“Alumni talks resonate with students because you can track their steps to success, from major to goals in life, so students can learn about different career paths,” Hoberg said.

Food For Thought, formerly know as executive-speaker luncheons, started in the 1980s “to help students with observations and advice about their futures that they often do not get from lectures and textbooks,” Grigor Hasted, director of alumni and corporate advancement, said in an email.

Cordill moved to Germany not knowing the language. He started his pre-workday studying German grammar and vocabulary, learning 30-60 words a week. Cordill said he had to learn around 600 words to have basic conversations, and even more to meet BMW’s standards.

“Cordill was always taking risks, accepting challenges, sticking his neck out, and working hard,” Blackstock said. “BMW was trying to enter the Chinese market, and had already failed twice, so they sent him.

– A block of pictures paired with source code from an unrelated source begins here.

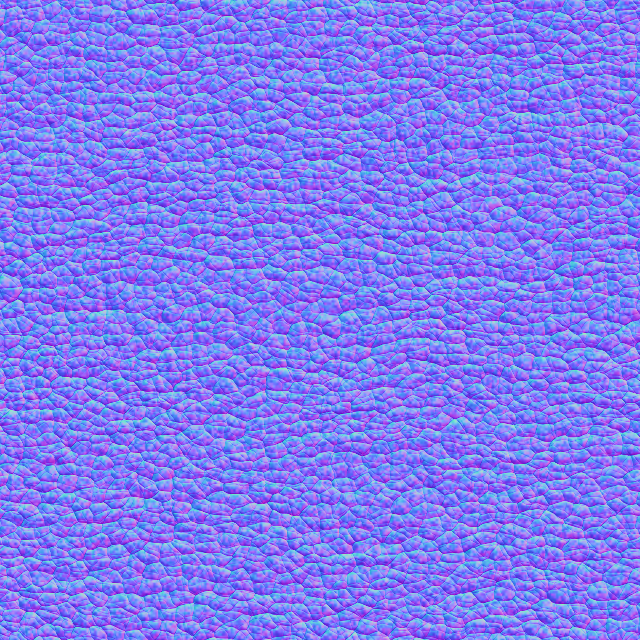
Write a WebGL 1 fragment shader that draws this texture map.

```glsl
precision highp float;

uniform vec2 u_resolution;

float hash(vec2 p) {
  return fract(sin(dot(p, vec2(127.1, 311.7))) * 43758.5453);
}

float noise(vec2 p) {
  vec2 cell = floor(p);
  vec2 f = fract(p);
  f = f * f * (3.0 - 2.0 * f);
  float low = mix(hash(cell), hash(cell + vec2(1.0, 0.0)), f.x);
  float high = mix(hash(cell + vec2(0.0, 1.0)), hash(cell + vec2(1.0, 1.0)), f.x);
  return mix(low, high, f.y);
}

vec2 noise2(vec2 p) {
  return vec2(noise(p), noise(p + vec2(41.3, 17.9))) - 0.5;
}

// x: squared distance to the nearest centre, y: gap to the second nearest
vec2 grainCells(vec2 p) {
  vec2 cell = floor(p);
  vec2 f = fract(p);
  float nearest = 8.0;
  float second = 8.0;
  for (int j = -1; j <= 1; j++) {
    for (int i = -1; i <= 1; i++) {
      vec2 offset = vec2(float(i), float(j));
      vec2 id = cell + offset;
      vec2 jitter = 0.1 + 0.8 * vec2(hash(id), hash(id + 71.7));
      vec2 d = offset + jitter - f;
      float dist = dot(d, d);
      second = min(second, max(nearest, dist));
      nearest = min(nearest, dist);
    }
  }
  return vec2(nearest, sqrt(second) - sqrt(nearest));
}

// Thin valley along the middle level of a noise field
float crease(vec2 p, float sharpness) {
  return exp(-sharpness * abs(noise(p) - 0.5));
}

float leatherHeight(vec2 p) {
  // Bend the hide, then make the outlines of the grains ragged
  vec2 q = p + 0.02 * noise2(p * 7.0) + 0.007 * noise2(p * 36.0) + 0.0035 * noise2(p * 95.0);

  // Domed pebbles parted by soft grooves
  vec2 pebble = grainCells(q * vec2(36.0, 56.0));
  float h = -0.0065 * pebble.x - 0.0012 * exp(-8.0 * pebble.y);

  // Smaller slanted facets with fine creases
  vec2 facet = grainCells(vec2(q.x + 0.35 * q.y, q.y) * vec2(50.0, 70.0) + 17.0);
  h -= 0.0014 * facet.x + 0.0006 * exp(-9.0 * facet.y);

  // Horizontal folds and long upright cracks
  h += 0.003 * noise(q * vec2(14.0, 52.0));
  h -= 0.0011 * crease(q * vec2(11.0, 36.0) + 3.0, 11.0);
  h -= 0.0011 * crease(q * vec2(16.0, 5.0) + 9.0, 24.0);

  return h + 0.0009 * noise(p * 130.0);
}

void main() {
  vec2 uv = gl_FragCoord.xy / u_resolution;
  float stepSize = 0.0014;

  // Slope of the surface, flatter sideways
  float h = leatherHeight(uv);
  vec2 slope = vec2(leatherHeight(uv + vec2(stepSize, 0.0)),
                    leatherHeight(uv + vec2(0.0, stepSize))) - h;
  vec2 tilt = -slope / stepSize * vec2(0.7, 1.0) - vec2(0.0, 0.04);

  // Gritty pores
  tilt += noise2(uv * 240.0) * vec2(1.1, 0.7);

  gl_FragColor = vec4(normalize(vec3(tilt, 1.0)) * 0.5 + 0.5, 1.0);
}
```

He had become the go-to guy for bad situations.”

Cordill took over BMW’s certified pre-owned program so that their leased cars would not choke out their new car market.

“He thought, ‘Wouldn’t you rather be driving a three-year old BMW than a Honda?’ And he gave BMW two record years,” Blackstock said.

Cordill retired from being president of BMW financial services in Woodcliff Lake, New Jersey, to become the dealer principal of BMW of Schererville in Chicago, known for their “drive it like you stole it” billboards across Chicago, Illinois.

The next Food for Thought speaker will speak April 6.

“You don’t have to be the smartest person in the room, but you have to be able to get along and with other people, and respectfully debate other points of view,” Cordill said. “Hillsdale’s logic and rhetoric courses help with that.”